INPUT -
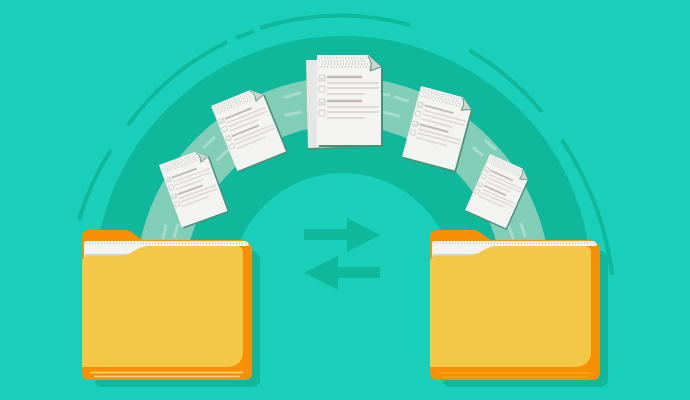
<!DOCTYPE html>
<html lang="en">
<head>
<meta charset="utf-8">
<title>File transfer between folders</title>
<style>
:root {
  --teal: #1acfb9;
  --teal-dark: #0fb79b;
  --track: #82cdb8;
  --track-dash: #a5dccd;
  --folder-back: #f78f05;
  --folder-front: #f3c846;
  --folder-edge: #ffd77a;
  --paper: #f3f3f2;
  --paper-back: #e6e7e4;
  --paper-fold: #cfd3cf;
  --paper-line: #dcd9d6;
  --paper-title: #c3b9b4;
  --paper-edge: #4d8f74;
}
html, body { margin: 0; height: 100%; overflow: hidden; background: var(--teal); }
.transfer { display: block; width: 690px; height: 400px; background: var(--teal); }
.arc, .track, .dash, .orbit { fill: none; }
.arc { stroke: var(--teal-dark); stroke-width: 137; }
.track { stroke: var(--track); stroke-width: 48; }
.dash { stroke: var(--track-dash); stroke-width: 3; stroke-linecap: round; }
.orbit { stroke: var(--teal-dark); stroke-width: 4; }
.arrow, .shadow { fill: var(--teal-dark); }
.back { fill: var(--folder-back); }
.front { fill: var(--folder-front); }
.edge { fill: none; stroke: var(--folder-edge); stroke-width: 1.5; }
.edge-soft { fill: none; stroke: var(--folder-front); stroke-width: 1; opacity: .5; }
.sheet { fill: var(--paper); }
.sheet-back { fill: var(--paper-back); }
.sheet-shade { fill: var(--paper-edge); }
.fold { fill: var(--paper-fold); }
.crease { fill: none; stroke: var(--paper-edge); stroke-width: 1; }
.grain { fill: none; stroke: #a9aaa6; stroke-width: 1; stroke-dasharray: 1 2; }
.title { fill: none; stroke: var(--paper-title); stroke-width: 2.5; stroke-linecap: round; }
.line { fill: none; stroke: var(--paper-line); stroke-width: 2; stroke-linecap: round; }
.check { fill: none; stroke: #d2ccc8; stroke-width: 1; }
</style>
</head>
<body>
<svg class="transfer" viewBox="0 0 690 400" role="img" aria-label="Documents moving between two folders">
  <defs>
    <g id="checklist">
      <path class="title" d="M11 22H44M11 46H44"/>
      <path class="line" d="M11 28H61M11 33H61M11 39H47M11 52H61M11 57H61M11 63H47"/>
      <path class="check" d="M2 20h6v6h-6zM2 31h6v6h-6zM2 44h6v6h-6zM2 55h6v6h-6zM3 23l2 2 3-4M3 47l2 2 3-4"/>
    </g>
    <g id="page">
      <path class="sheet-shade" d="M2 2H54L66 13V92H2z"/>
      <path class="sheet" d="M0 0H51L64 12V90H0z"/>
      <path class="grain" d="M4 3H50M2 6H48M5 9H51M1 12H53"/>
      <path class="fold" d="M51 0L64 12L53 16Q56 8 51 0z"/>
      <path class="crease" d="M51 1Q56 8 53 16L64 12"/>
      <use href="#checklist"/>
    </g>
    <g id="folder">
      <path class="shadow" d="M14 20H164Q178 20 178 30V149Q178 157 170 157H21Q13 157 13 149z"/>
      <path class="back" d="M0 7Q0 0 7 0H43Q48 0 52 4L61 10H160Q170 11 170 22V143Q170 150 163 150H7Q0 150 0 143z"/>
      <path class="sheet" d="M2 13Q2 11 5 11H163Q167 12 167 16H66L46 27H2z"/>
      <path class="fold" d="M3 24H44Q52 23 60 17H66L46 27H2z"/>
      <path class="grain" d="M4 13H165"/>
      <path class="front" d="M0 32Q0 26 7 26H38Q45 26 52 21Q60 16 68 16H155Q161 16 161 23V121Q161 137 144 137H0z"/>
    </g>
  </defs>

  <g id="orbit-lines">
    <path class="orbit" d="M79 220Q89 184 111 150"/>
    <path class="orbit" d="M128 125A268 268 0 0 1 227 42"/>
    <path class="orbit" d="M236 38L254 31"/>
    <path class="orbit" d="M260 28A268 268 0 0 1 410 25"/>
    <path class="orbit" d="M469 50Q510 74 542 112"/>
    <path class="orbit" d="M562 140Q604 204 612 275"/>
  </g>

  <g id="transfer-arc">
    <path class="arc" d="M163 284A180 179.5 0 0 1 523 284"/>
    <path class="track" d="M160 284A183 183 0 0 1 526 284"/>
    <path class="dash" d="M163 238L166 226M174 237L178 225M181 182L187 171M204 147L214 138M217 160L228 150M285 97L300 93M286 115L301 112M375 93L389 95M383 112L399 116M395 97L408 101M474 148L482 155M486 141L495 149M509 227L513 238M521 224L525 236M492 193L498 203"/>
  </g>

  <g id="arrows">
    <path class="arrow" d="M304 229H347V218L380 235L347 252V240H304z"/>
    <path class="arrow" d="M380 267H338V256L304 273L338 290V278H380z"/>
  </g>

  <g id="documents">
    <use href="#page" transform="translate(159 165) rotate(-20) scale(.76 .74)"/>
    <use href="#page" transform="translate(211 106) rotate(-22) scale(.82 .78)"/>
    <g id="main-document">
      <path class="sheet-shade" d="M307 61H372V147L309 150z"/>
      <path class="sheet-back" d="M306 60H371V146L308 148z"/>
      <use href="#page" x="317" y="55"/>
    </g>
    <use href="#page" transform="translate(421 86) rotate(15) scale(.85 .81)"/>
    <use href="#page" transform="translate(490 154) rotate(24) scale(.7 .68)"/>
  </g>

  <g id="source-folder" transform="translate(82 230)">
    <use href="#folder"/>
    <path class="edge" d="M8 142.5H161M12 146.5H158"/>
  </g>
  <g id="target-folder" transform="translate(430 230)">
    <use href="#folder"/>
    <path class="edge-soft" d="M8 143H161M12 147H158"/>
  </g>
</svg>
</body>
</html>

ASSIGNMENT - Output a verbatim copy of the entries and skip the pictures.

SOLUTION FOR THIS EXERCISE -
<!DOCTYPE html>
<html lang="en">
<head>
<meta charset="utf-8">
<title>File transfer between folders</title>
<style>
:root {
  --teal: #1acfb9;
  --teal-dark: #0fb79b;
  --track: #82cdb8;
  --track-dash: #a5dccd;
  --folder-back: #f78f05;
  --folder-front: #f3c846;
  --folder-edge: #ffd77a;
  --paper: #f3f3f2;
  --paper-back: #e6e7e4;
  --paper-fold: #cfd3cf;
  --paper-line: #dcd9d6;
  --paper-title: #c3b9b4;
  --paper-edge: #4d8f74;
}
html, body { margin: 0; height: 100%; overflow: hidden; background: var(--teal); }
.transfer { display: block; width: 690px; height: 400px; background: var(--teal); }
.arc, .track, .dash, .orbit { fill: none; }
.arc { stroke: var(--teal-dark); stroke-width: 137; }
.track { stroke: var(--track); stroke-width: 48; }
.dash { stroke: var(--track-dash); stroke-width: 3; stroke-linecap: round; }
.orbit { stroke: var(--teal-dark); stroke-width: 4; }
.arrow, .shadow { fill: var(--teal-dark); }
.back { fill: var(--folder-back); }
.front { fill: var(--folder-front); }
.edge { fill: none; stroke: var(--folder-edge); stroke-width: 1.5; }
.edge-soft { fill: none; stroke: var(--folder-front); stroke-width: 1; opacity: .5; }
.sheet { fill: var(--paper); }
.sheet-back { fill: var(--paper-back); }
.sheet-shade { fill: var(--paper-edge); }
.fold { fill: var(--paper-fold); }
.crease { fill: none; stroke: var(--paper-edge); stroke-width: 1; }
.grain { fill: none; stroke: #a9aaa6; stroke-width: 1; stroke-dasharray: 1 2; }
.title { fill: none; stroke: var(--paper-title); stroke-width: 2.5; stroke-linecap: round; }
.line { fill: none; stroke: var(--paper-line); stroke-width: 2; stroke-linecap: round; }
.check { fill: none; stroke: #d2ccc8; stroke-width: 1; }
</style>
</head>
<body>
<svg class="transfer" viewBox="0 0 690 400" role="img" aria-label="Documents moving between two folders">
  <defs>
    <g id="checklist">
      <path class="title" d="M11 22H44M11 46H44"/>
      <path class="line" d="M11 28H61M11 33H61M11 39H47M11 52H61M11 57H61M11 63H47"/>
      <path class="check" d="M2 20h6v6h-6zM2 31h6v6h-6zM2 44h6v6h-6zM2 55h6v6h-6zM3 23l2 2 3-4M3 47l2 2 3-4"/>
    </g>
    <g id="page">
      <path class="sheet-shade" d="M2 2H54L66 13V92H2z"/>
      <path class="sheet" d="M0 0H51L64 12V90H0z"/>
      <path class="grain" d="M4 3H50M2 6H48M5 9H51M1 12H53"/>
      <path class="fold" d="M51 0L64 12L53 16Q56 8 51 0z"/>
      <path class="crease" d="M51 1Q56 8 53 16L64 12"/>
      <use href="#checklist"/>
    </g>
    <g id="folder">
      <path class="shadow" d="M14 20H164Q178 20 178 30V149Q178 157 170 157H21Q13 157 13 149z"/>
      <path class="back" d="M0 7Q0 0 7 0H43Q48 0 52 4L61 10H160Q170 11 170 22V143Q170 150 163 150H7Q0 150 0 143z"/>
      <path class="sheet" d="M2 13Q2 11 5 11H163Q167 12 167 16H66L46 27H2z"/>
      <path class="fold" d="M3 24H44Q52 23 60 17H66L46 27H2z"/>
      <path class="grain" d="M4 13H165"/>
      <path class="front" d="M0 32Q0 26 7 26H38Q45 26 52 21Q60 16 68 16H155Q161 16 161 23V121Q161 137 144 137H0z"/>
    </g>
  </defs>

  <g id="orbit-lines">
    <path class="orbit" d="M79 220Q89 184 111 150"/>
    <path class="orbit" d="M128 125A268 268 0 0 1 227 42"/>
    <path class="orbit" d="M236 38L254 31"/>
    <path class="orbit" d="M260 28A268 268 0 0 1 410 25"/>
    <path class="orbit" d="M469 50Q510 74 542 112"/>
    <path class="orbit" d="M562 140Q604 204 612 275"/>
  </g>

  <g id="transfer-arc">
    <path class="arc" d="M163 284A180 179.5 0 0 1 523 284"/>
    <path class="track" d="M160 284A183 183 0 0 1 526 284"/>
    <path class="dash" d="M163 238L166 226M174 237L178 225M181 182L187 171M204 147L214 138M217 160L228 150M285 97L300 93M286 115L301 112M375 93L389 95M383 112L399 116M395 97L408 101M474 148L482 155M486 141L495 149M509 227L513 238M521 224L525 236M492 193L498 203"/>
  </g>

  <g id="arrows">
    <path class="arrow" d="M304 229H347V218L380 235L347 252V240H304z"/>
    <path class="arrow" d="M380 267H338V256L304 273L338 290V278H380z"/>
  </g>

  <g id="documents">
    <use href="#page" transform="translate(159 165) rotate(-20) scale(.76 .74)"/>
    <use href="#page" transform="translate(211 106) rotate(-22) scale(.82 .78)"/>
    <g id="main-document">
      <path class="sheet-shade" d="M307 61H372V147L309 150z"/>
      <path class="sheet-back" d="M306 60H371V146L308 148z"/>
      <use href="#page" x="317" y="55"/>
    </g>
    <use href="#page" transform="translate(421 86) rotate(15) scale(.85 .81)"/>
    <use href="#page" transform="translate(490 154) rotate(24) scale(.7 .68)"/>
  </g>

  <g id="source-folder" transform="translate(82 230)">
    <use href="#folder"/>
    <path class="edge" d="M8 142.5H161M12 146.5H158"/>
  </g>
  <g id="target-folder" transform="translate(430 230)">
    <use href="#folder"/>
    <path class="edge-soft" d="M8 143H161M12 147H158"/>
  </g>
</svg>
</body>
</html>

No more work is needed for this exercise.